■ REQUIRED WORK ■
Once the pictures are removed, reproduce what is left of the data below exactly.

Items listed in a dataset:
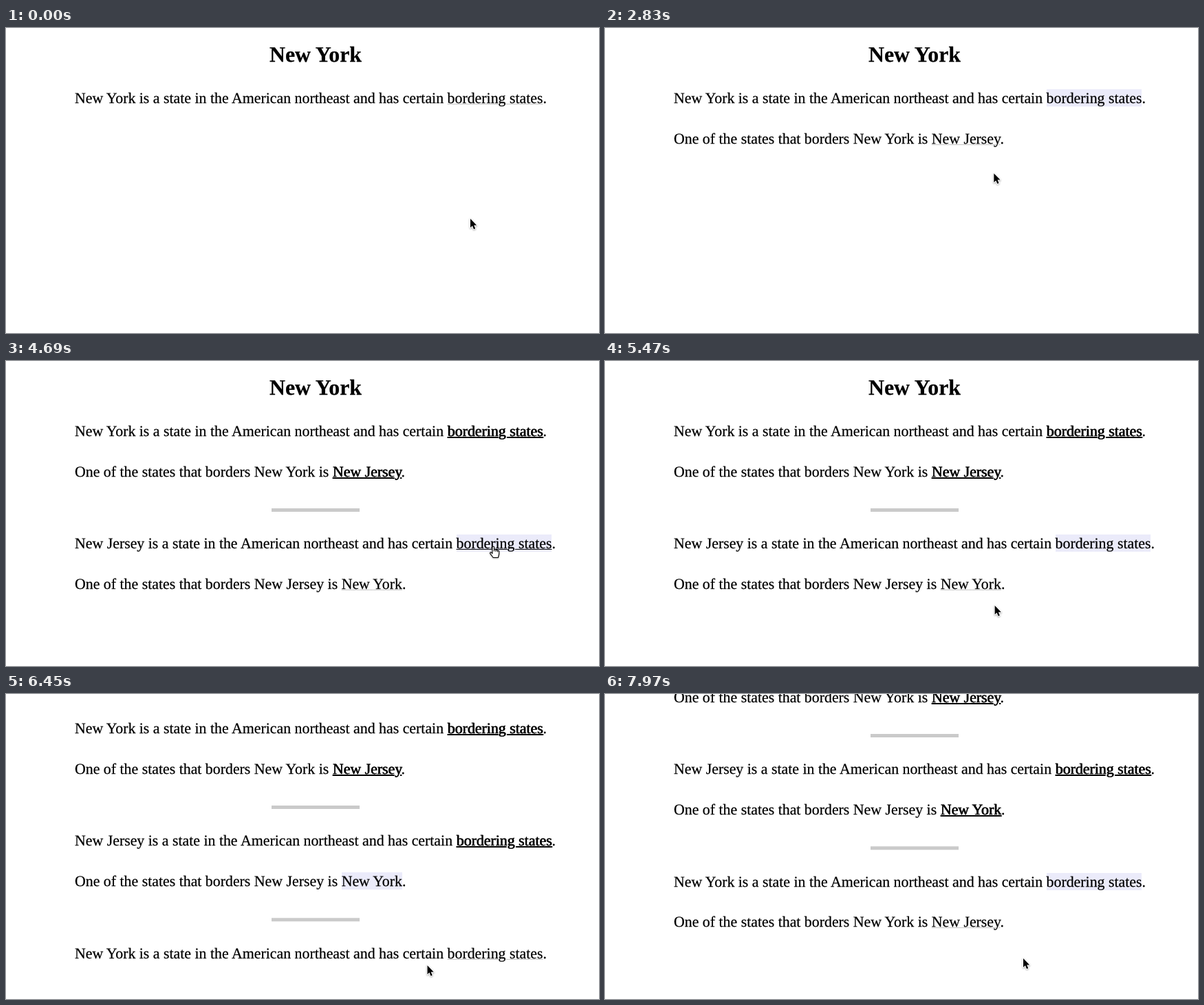
An HTML page that plays this animation: 862x443 px, repeating every 8000 ms.

```html
<!DOCTYPE html>
<html lang="en">
<head>
<meta charset="utf-8">
<title>Bordering states</title>
<style>
  html, body { margin: 0; width: 100%; height: 100%; overflow: hidden; background: #fff; }
  body {
    position: relative; color: #000;
    font: 21.85px/26px "Liberation Serif", "Times New Roman", serif;
    text-rendering: geometricPrecision;
    -webkit-text-stroke: .25px #000;
  }
  #page { position: absolute; left: 0; top: 0; width: 862px; }
  h1 {
    position: absolute; left: 100px; top: 21px; width: 700px; margin: 0;
    font-size: 31.8px; line-height: 35px; text-align: center;
  }
  p { position: absolute; left: 100px; margin: 0; white-space: pre; }
  .kern { letter-spacing: -.05em; }
  hr { position: absolute; left: 386px; top: 0; width: 128px; height: 5px; margin: 0; border: 0; background: #cacaca; }
  a {
    padding-top: 1px;
    text-decoration: underline 1px #c4c4c4;
    text-underline-offset: 1px;
  }
  a.active { background: #ebebfa; text-decoration-color: transparent; }
  a.hover { text-decoration-color: #000; }
  a.done { background: none; text-decoration: underline 2px #000; text-shadow: .7px 0 #000; }
  #cursor { position: absolute; left: 0; top: 0; overflow: visible; filter: drop-shadow(0 1px 1px #0005); }
</style>
</head>
<body>
<div id="page"><h1>New York</h1></div>
<svg id="cursor" width="1" height="1">
  <path id="arrow" d="M0 0V13L2.9 10.3 5 15.2 7.2 14.2 5.2 9.4H9.2Z"
        stroke="#fff" stroke-width="2" stroke-linejoin="round" paint-order="stroke"/>
  <path id="hand" fill="#fff" stroke="#000" stroke-width="1.1" stroke-linejoin="round"
        d="M-2 8.5V1.6a1.3 1.3 0 0 1 2.6 0V7V5.6a1.2 1.2 0 0 1 2.5 0V7.4V6.4a1.2 1.2 0 0 1 2.4 .2V8V7.4a1.1 1.1 0 0 1 2.2 .3V11.5L6.4 16.5H-.8L-5.2 10.6q-.6-1.9 1.2-1.7L-2 10.6Z"/>
  <path id="beam" fill="none" stroke="#000" stroke-width="1.1"
        d="M-3.5 -8Q0 -8 0 -6Q0 -8 3.5 -8M0 -6V6M-3.5 8Q0 8 0 6Q0 8 3.5 8M-2 3.5H2"/>
</svg>
<script>
const LOOP = 8000;
const ROWS = 6;
const page = document.getElementById('page');
const cursor = document.getElementById('cursor');
const shapes = ['arrow', 'hand', 'beam'].map(id => document.getElementById(id));

// The link of each row is clicked in turn and reveals the next row.
const clicks = [2280, 3550, 4690, 6000, 7280];
const scrolls = [
  { start: clicks[3] - 15, by: 52 },
  { start: clicks[4] - 15, by: 104 },
];
const SCROLL_TIME = 290;

// The pointer rests at each place until the next move; its path sags by a share of the distance.
const home = { x: 675, y: 277 };
const moves = [
  { start: 1365, end: 1960, x: 683, y: 104, sag: 0 },
  { start: 2535, end: 3130, x: 525, y: 168, sag: .91 },
  { start: 3745, end: 4510, x: 709, y: 269, sag: .88 },
  { start: 5045, end: 5720, x: 542, y: 330, sag: .67 },
  { start: 6270, end: 6900, x: 682, y: 383.5, sag: .64 },
  { start: 7715, end: 7970, x: 608, y: 384, sag: .25 },
];

const clamp01 = u => Math.min(1, Math.max(0, u));

function add(tag, parent, html = '') {
  const el = document.createElement(tag);
  // Tighten the space before a slanted capital.
  el.innerHTML = html.replace(/ (?=[AY])/g, '<span class="kern"> </span>');
  return parent.appendChild(el);
}

function makeRow(i) {
  const pair = Math.floor(i / 2), isAnswer = i % 2 === 1;
  const states = ['New York', 'New Jersey'];
  const here = states[pair % 2], there = states[(pair + 1) % 2];
  const y = 89 + 163.3 * pair + (isAnswer ? 58.7 : 0);
  const parts = [];

  if (pair && !isAnswer) {
    const rule = add('hr', page);
    rule.style.transform = `translateY(${y - 38.3}px)`;
    parts.push(rule);
  }
  const line = add('p', page, isAnswer
    ? `One of the states that borders ${here} is `
    : `${here} is a state in the American northeast and has certain `);
  const top = Math.round(y);
  line.style.top = top + 'px';
  parts.push(line);
  const a = add('a', line, isAnswer ? there : 'bordering states');
  line.append('.');

  const left = 100 + a.offsetLeft;
  return {
    parts, a, top, left, right: left + a.offsetWidth, end: 100 + line.offsetWidth,
    shownAt: i ? clicks[i - 1] : 0,
    clickAt: clicks[i] ?? Infinity,
    doneAt: clicks[i + 1] ?? Infinity,
  };
}

const rows = Array.from({ length: ROWS }, (_, i) => makeRow(i));

function pointerAt(t) {
  const i = moves.findLastIndex(m => t >= m.start);
  if (i < 0) return home;
  const a = moves[i - 1] ?? home, b = moves[i];
  const u = clamp01((t - b.start) / (b.end - b.start));
  const s = 1 - (1 - u) ** 1.5;
  const dx = b.x - a.x;
  const bend = { x: (a.x + b.x) / 2 + .22 * dx, y: (a.y + b.y) / 2 + b.sag * Math.abs(dx) };
  const curve = k => (1 - s) ** 2 * a[k] + 2 * s * (1 - s) * bend[k] + s * s * b[k];
  return { x: curve('x'), y: curve('y') };
}

const sumScrolls = progress => scrolls.reduce((sum, s) => sum + s.by * progress(s), 0);
const scrollAt = t => Math.round(sumScrolls(s => clamp01((t - s.start) / SCROLL_TIME)));
// Hover is only re-evaluated once a scroll has ended.
const settledScroll = t => sumScrolls(s => t >= s.start + SCROLL_TIME - 15 ? 1 : 0);

function draw(t) {
  const { x, y } = pointerAt(t);
  const pageY = y + settledScroll(t);
  let shape = 'arrow';

  for (const row of rows) {
    const shown = t >= row.shownAt;
    const inside = shown && pageY >= row.top && pageY < row.top + 25 && x >= 100 && x < row.end;
    const hover = inside && x >= row.left && x < row.right;
    if (inside) shape = hover ? 'hand' : 'beam';
    for (const part of row.parts) part.style.visibility = shown ? 'visible' : 'hidden';
    row.a.classList.toggle('hover', hover);
    row.a.classList.toggle('active', t >= row.clickAt);
    row.a.classList.toggle('done', t >= row.doneAt);
  }

  page.style.top = -scrollAt(t) + 'px';
  cursor.style.transform = `translate(${x}px, ${y}px)`;
  for (const s of shapes) s.style.display = s.id === shape ? 'inline' : 'none';
}

const start = performance.now();
function tick() {
  draw((performance.now() - start) % LOOP);
  requestAnimationFrame(tick);
}
tick();
</script>
</body>
</html>
```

■ RESULT FOR THIS TASK ■
An HTML page that plays this animation: 862x443 px, repeating every 8000 ms.

```html
<!DOCTYPE html>
<html lang="en">
<head>
<meta charset="utf-8">
<title>Bordering states</title>
<style>
  html, body { margin: 0; width: 100%; height: 100%; overflow: hidden; background: #fff; }
  body {
    position: relative; color: #000;
    font: 21.85px/26px "Liberation Serif", "Times New Roman", serif;
    text-rendering: geometricPrecision;
    -webkit-text-stroke: .25px #000;
  }
  #page { position: absolute; left: 0; top: 0; width: 862px; }
  h1 {
    position: absolute; left: 100px; top: 21px; width: 700px; margin: 0;
    font-size: 31.8px; line-height: 35px; text-align: center;
  }
  p { position: absolute; left: 100px; margin: 0; white-space: pre; }
  .kern { letter-spacing: -.05em; }
  hr { position: absolute; left: 386px; top: 0; width: 128px; height: 5px; margin: 0; border: 0; background: #cacaca; }
  a {
    padding-top: 1px;
    text-decoration: underline 1px #c4c4c4;
    text-underline-offset: 1px;
  }
  a.active { background: #ebebfa; text-decoration-color: transparent; }
  a.hover { text-decoration-color: #000; }
  a.done { background: none; text-decoration: underline 2px #000; text-shadow: .7px 0 #000; }
  #cursor { position: absolute; left: 0; top: 0; overflow: visible; filter: drop-shadow(0 1px 1px #0005); }
</style>
</head>
<body>
<div id="page"><h1>New York</h1></div>
<svg id="cursor" width="1" height="1">
  <path id="arrow" d="M0 0V13L2.9 10.3 5 15.2 7.2 14.2 5.2 9.4H9.2Z"
        stroke="#fff" stroke-width="2" stroke-linejoin="round" paint-order="stroke"/>
  <path id="hand" fill="#fff" stroke="#000" stroke-width="1.1" stroke-linejoin="round"
        d="M-2 8.5V1.6a1.3 1.3 0 0 1 2.6 0V7V5.6a1.2 1.2 0 0 1 2.5 0V7.4V6.4a1.2 1.2 0 0 1 2.4 .2V8V7.4a1.1 1.1 0 0 1 2.2 .3V11.5L6.4 16.5H-.8L-5.2 10.6q-.6-1.9 1.2-1.7L-2 10.6Z"/>
  <path id="beam" fill="none" stroke="#000" stroke-width="1.1"
        d="M-3.5 -8Q0 -8 0 -6Q0 -8 3.5 -8M0 -6V6M-3.5 8Q0 8 0 6Q0 8 3.5 8M-2 3.5H2"/>
</svg>
<script>
const LOOP = 8000;
const ROWS = 6;
const page = document.getElementById('page');
const cursor = document.getElementById('cursor');
const shapes = ['arrow', 'hand', 'beam'].map(id => document.getElementById(id));

// The link of each row is clicked in turn and reveals the next row.
const clicks = [2280, 3550, 4690, 6000, 7280];
const scrolls = [
  { start: clicks[3] - 15, by: 52 },
  { start: clicks[4] - 15, by: 104 },
];
const SCROLL_TIME = 290;

// The pointer rests at each place until the next move; its path sags by a share of the distance.
const home = { x: 675, y: 277 };
const moves = [
  { start: 1365, end: 1960, x: 683, y: 104, sag: 0 },
  { start: 2535, end: 3130, x: 525, y: 168, sag: .91 },
  { start: 3745, end: 4510, x: 709, y: 269, sag: .88 },
  { start: 5045, end: 5720, x: 542, y: 330, sag: .67 },
  { start: 6270, end: 6900, x: 682, y: 383.5, sag: .64 },
  { start: 7715, end: 7970, x: 608, y: 384, sag: .25 },
];

const clamp01 = u => Math.min(1, Math.max(0, u));

function add(tag, parent, html = '') {
  const el = document.createElement(tag);
  // Tighten the space before a slanted capital.
  el.innerHTML = html.replace(/ (?=[AY])/g, '<span class="kern"> </span>');
  return parent.appendChild(el);
}

function makeRow(i) {
  const pair = Math.floor(i / 2), isAnswer = i % 2 === 1;
  const states = ['New York', 'New Jersey'];
  const here = states[pair % 2], there = states[(pair + 1) % 2];
  const y = 89 + 163.3 * pair + (isAnswer ? 58.7 : 0);
  const parts = [];

  if (pair && !isAnswer) {
    const rule = add('hr', page);
    rule.style.transform = `translateY(${y - 38.3}px)`;
    parts.push(rule);
  }
  const line = add('p', page, isAnswer
    ? `One of the states that borders ${here} is `
    : `${here} is a state in the American northeast and has certain `);
  const top = Math.round(y);
  line.style.top = top + 'px';
  parts.push(line);
  const a = add('a', line, isAnswer ? there : 'bordering states');
  line.append('.');

  const left = 100 + a.offsetLeft;
  return {
    parts, a, top, left, right: left + a.offsetWidth, end: 100 + line.offsetWidth,
    shownAt: i ? clicks[i - 1] : 0,
    clickAt: clicks[i] ?? Infinity,
    doneAt: clicks[i + 1] ?? Infinity,
  };
}

const rows = Array.from({ length: ROWS }, (_, i) => makeRow(i));

function pointerAt(t) {
  const i = moves.findLastIndex(m => t >= m.start);
  if (i < 0) return home;
  const a = moves[i - 1] ?? home, b = moves[i];
  const u = clamp01((t - b.start) / (b.end - b.start));
  const s = 1 - (1 - u) ** 1.5;
  const dx = b.x - a.x;
  const bend = { x: (a.x + b.x) / 2 + .22 * dx, y: (a.y + b.y) / 2 + b.sag * Math.abs(dx) };
  const curve = k => (1 - s) ** 2 * a[k] + 2 * s * (1 - s) * bend[k] + s * s * b[k];
  return { x: curve('x'), y: curve('y') };
}

const sumScrolls = progress => scrolls.reduce((sum, s) => sum + s.by * progress(s), 0);
const scrollAt = t => Math.round(sumScrolls(s => clamp01((t - s.start) / SCROLL_TIME)));
// Hover is only re-evaluated once a scroll has ended.
const settledScroll = t => sumScrolls(s => t >= s.start + SCROLL_TIME - 15 ? 1 : 0);

function draw(t) {
  const { x, y } = pointerAt(t);
  const pageY = y + settledScroll(t);
  let shape = 'arrow';

  for (const row of rows) {
    const shown = t >= row.shownAt;
    const inside = shown && pageY >= row.top && pageY < row.top + 25 && x >= 100 && x < row.end;
    const hover = inside && x >= row.left && x < row.right;
    if (inside) shape = hover ? 'hand' : 'beam';
    for (const part of row.parts) part.style.visibility = shown ? 'visible' : 'hidden';
    row.a.classList.toggle('hover', hover);
    row.a.classList.toggle('active', t >= row.clickAt);
    row.a.classList.toggle('done', t >= row.doneAt);
  }

  page.style.top = -scrollAt(t) + 'px';
  cursor.style.transform = `translate(${x}px, ${y}px)`;
  for (const s of shapes) s.style.display = s.id === shape ? 'inline' : 'none';
}

const start = performance.now();
function tick() {
  draw((performance.now() - start) % LOOP);
  requestAnimationFrame(tick);
}
tick();
</script>
</body>
</html>
```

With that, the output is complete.